[Lauren clip: talking about privilege]
It comes up on the show all the time that the medical system isn’t the friendliest or most helpful place for women, people of color, and lgbtq individuals, which Rebecca talked about a bit in episode 6.
[Rebecca clip: lgbtq access, trans person with a rare disease]
And a lot of these problems come back to lack of research and medical education in general, and for rare conditions specifically. In episode 3, Rebecca also talked about the diagnostic challenges presented by rare conditions, and our shared Ehlers-Danlos Syndrome diagnosis in particular, as a result of not being taught well—if at all—in medical schools. Trying to find experts in these conditions can be extremely challenging, if any exist at all.
[Rebeccca clip: not taught in medical school, non expert experts]
For rare many with conditions, people wind up having to diagnose themselves because so many doctors wind up missing or dismissing them. In episode 18, I talked to K about that, and the dual reality of self diagnosis.

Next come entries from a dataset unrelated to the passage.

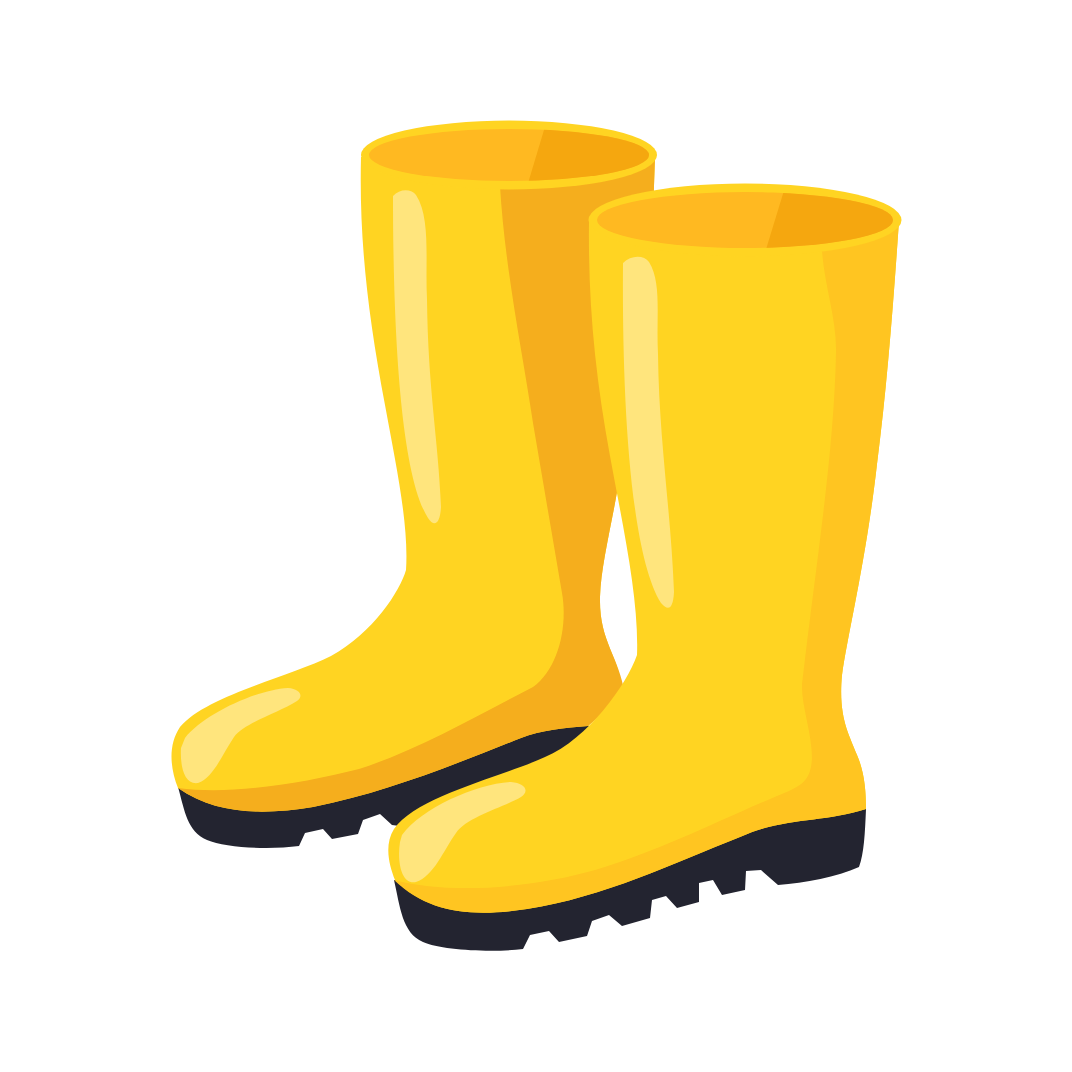
<!DOCTYPE html>
<html lang="en">
<head>
<meta charset="utf-8">
<title>Yellow rubber boots</title>
<style>
:root {
  --paper: #ffffff;
  --rubber: #ffd422;
  --shade-back: #f5ae1d;
  --shade-front: #ffc521;
  --lining: #ffb921;
  --lining-dark: #f5a70f;
  --shine: #ffe57d;
  --sole: #232430;
}
html, body { margin: 0; background: var(--paper); overflow: hidden; }
svg { display: block; width: 1072px; height: 1072px; }
.rubber { fill: var(--rubber); }
.shade-back { fill: var(--shade-back); }
.shade-front { fill: var(--shade-front); }
.lining { fill: var(--lining); }
.lining-dark { fill: var(--lining-dark); }
.shine { fill: var(--shine); }
.sole { fill: var(--sole); }
</style>
</head>
<body>
<svg viewBox="0 0 1072 1072" role="img" aria-label="A pair of yellow rubber boots with dark soles">
  <defs>
    <clipPath id="back-opening"><ellipse cx="509" cy="155" rx="140" ry="26"/></clipPath>
    <clipPath id="front-opening"><ellipse cx="745" cy="220" rx="148" ry="28"/></clipPath>
  </defs>

  <g id="back-boot">
    <path class="sole" d="M178 787L300 780L520 715L588 725L600 740L430 830L392 825L380 814L363 820L358 834L332 839L323 829L305 833L299 846C270 850 225 848 207 840C187 831 185 812 178 787Z"/>
    <path class="rubber" d="M361 157C359 240 368 315 385 405C396 465 409 525 406 570C400 591 373 633 331 656C289 677 206 696 180 727C168 745 170 768 178 788C217 815 263 815 313 807C388 792 455 764 521 738C541 730 565 728 588 726L622 690C619 655 599 642 600 597C601 567 610 532 617 492L650 300L655 157Z"/>
    <path class="shade-back" d="M500 186C505 270 523 355 533 423L562 593C568 627 558 669 533 687C478 715 418 750 359 769C300 784 230 795 178 788C217 815 263 815 313 807C388 792 455 764 521 738C541 730 565 728 588 726L625 695C619 655 599 642 600 597C601 567 610 532 617 492L650 300L655 157Z"/>
    <ellipse class="rubber" cx="509" cy="155" rx="148" ry="34.5"/>
    <g clip-path="url(#back-opening)">
      <rect class="lining" x="361" y="120" width="296" height="70"/>
      <polygon class="lining-dark" points="547,120 660,120 660,190 526,190"/>
    </g>
    <path class="shine" d="M393 196C400 188 412 189 416 195C431 218 425 261 427 299C428 390 438 437 441 507C440 525 434 527 428 518C398 471 393 305 393 196Z"/>
    <path class="shine" d="M185 738C203 715 255 690 288 688C300 689 304 696 297 701C278 713 244 723 234 737C222 755 213 778 198 783C184 785 180 766 181 748Z"/>
  </g>

  <g id="front-boot">
    <path class="sole" d="M394 880L480 890L740 820L820 800L866 809C865 833 864 854 859 867C837 877 805 883 778 885L761 870L746 871L745 890L722 895L713 880L699 883L699 902L677 908L666 896L652 900L650 918L622 926L609 915L592 921L587 936L559 942L549 931L530 935L523 949C491 953 441 950 423 942C402 933 400 906 394 880Z"/>
    <path class="rubber" d="M589 221C588 303 595 374 610 456C624 532 639 600 637 655C627 684 588 739 545 757C499 778 417 796 394 829C384 845 389 865 395 880C429 914 474 917 527 909C604 897 674 863 740 837C784 817 822 823 866 809C866 789 864 771 857 755C849 734 838 717 842 675C848 632 866 561 877 464C887 386 893 308 899 221Z"/>
    <path class="shade-front" d="M822 250C824 285 837 319 836 353C834 456 815 570 802 684C801 704 812 733 812 758C811 778 804 784 789 791C716 821 665 849 595 870C540 886 455 896 394 880C429 914 474 917 527 909C604 897 674 863 740 837C784 817 822 823 866 809C866 789 864 771 857 755C849 734 838 717 842 675C848 632 866 561 877 464C887 386 893 308 899 221Z"/>
    <ellipse class="rubber" cx="745" cy="220" rx="156.500" ry="36.500"/>
    <g clip-path="url(#front-opening)">
      <rect class="lining" x="588" y="184" width="314" height="72"/>
      <polygon class="lining-dark" points="786,184 902,184 902,256 764,256"/>
    </g>
    <path class="shine" d="M623 263C631 255 644 255 649 262C662 283 656 316 658 354C659 440 671 512 674 592C673 610 668 611 661 603C628 550 622 380 623 263Z"/>
    <path class="shine" d="M402 835C422 808 476 784 511 782C525 783 530 791 521 797C502 808 467 817 456 833C443 851 434 876 416 882C401 885 397 861 400 842Z"/>
  </g>
</svg>
</body>
</html>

[K clip: dual reality of self diagnosis]
And as Abby talked about in episode 19, self diagnosis can actually be a life saver. She learned that for herself while dealing with a rare manifestation of Endometriosis, a reproductive health condition that affects 1 in 10 people of menstruating age, but often poses many of the same challenges as rare diseases.
[Abby clip: self diagnosis, waking up from surgery, being right, if i could have done the operation on myself i would have]
Sometimes there is a bit of pride and curiosity that comes with being rare, especially if you can appreciate the science of it like Cyrena talked about in episode 17 with regard to the rare spinal stroke she experienced.
[Cyrena clip: Spinal strokes make up 1% of all strokes]
That does it for this special Rare Disease Day bonus episode from In Sickness + In Health. Check out all our other episodes and resources at insicknesspod.com. There you can also sign up for our mailing list so you’ll never miss an episode, or you van subscribe, rate and review us on iTunes, which helps other people find the show. You can follow us on social media @insicknesspod, and reach me by email at email@example.com. Stay tuned for more to come from us, including various other interviews with more rare disease patients. We’ll be back on Wednesday with our regularly scheduled episode, and don’t forget to be excellent to yourselves and each other.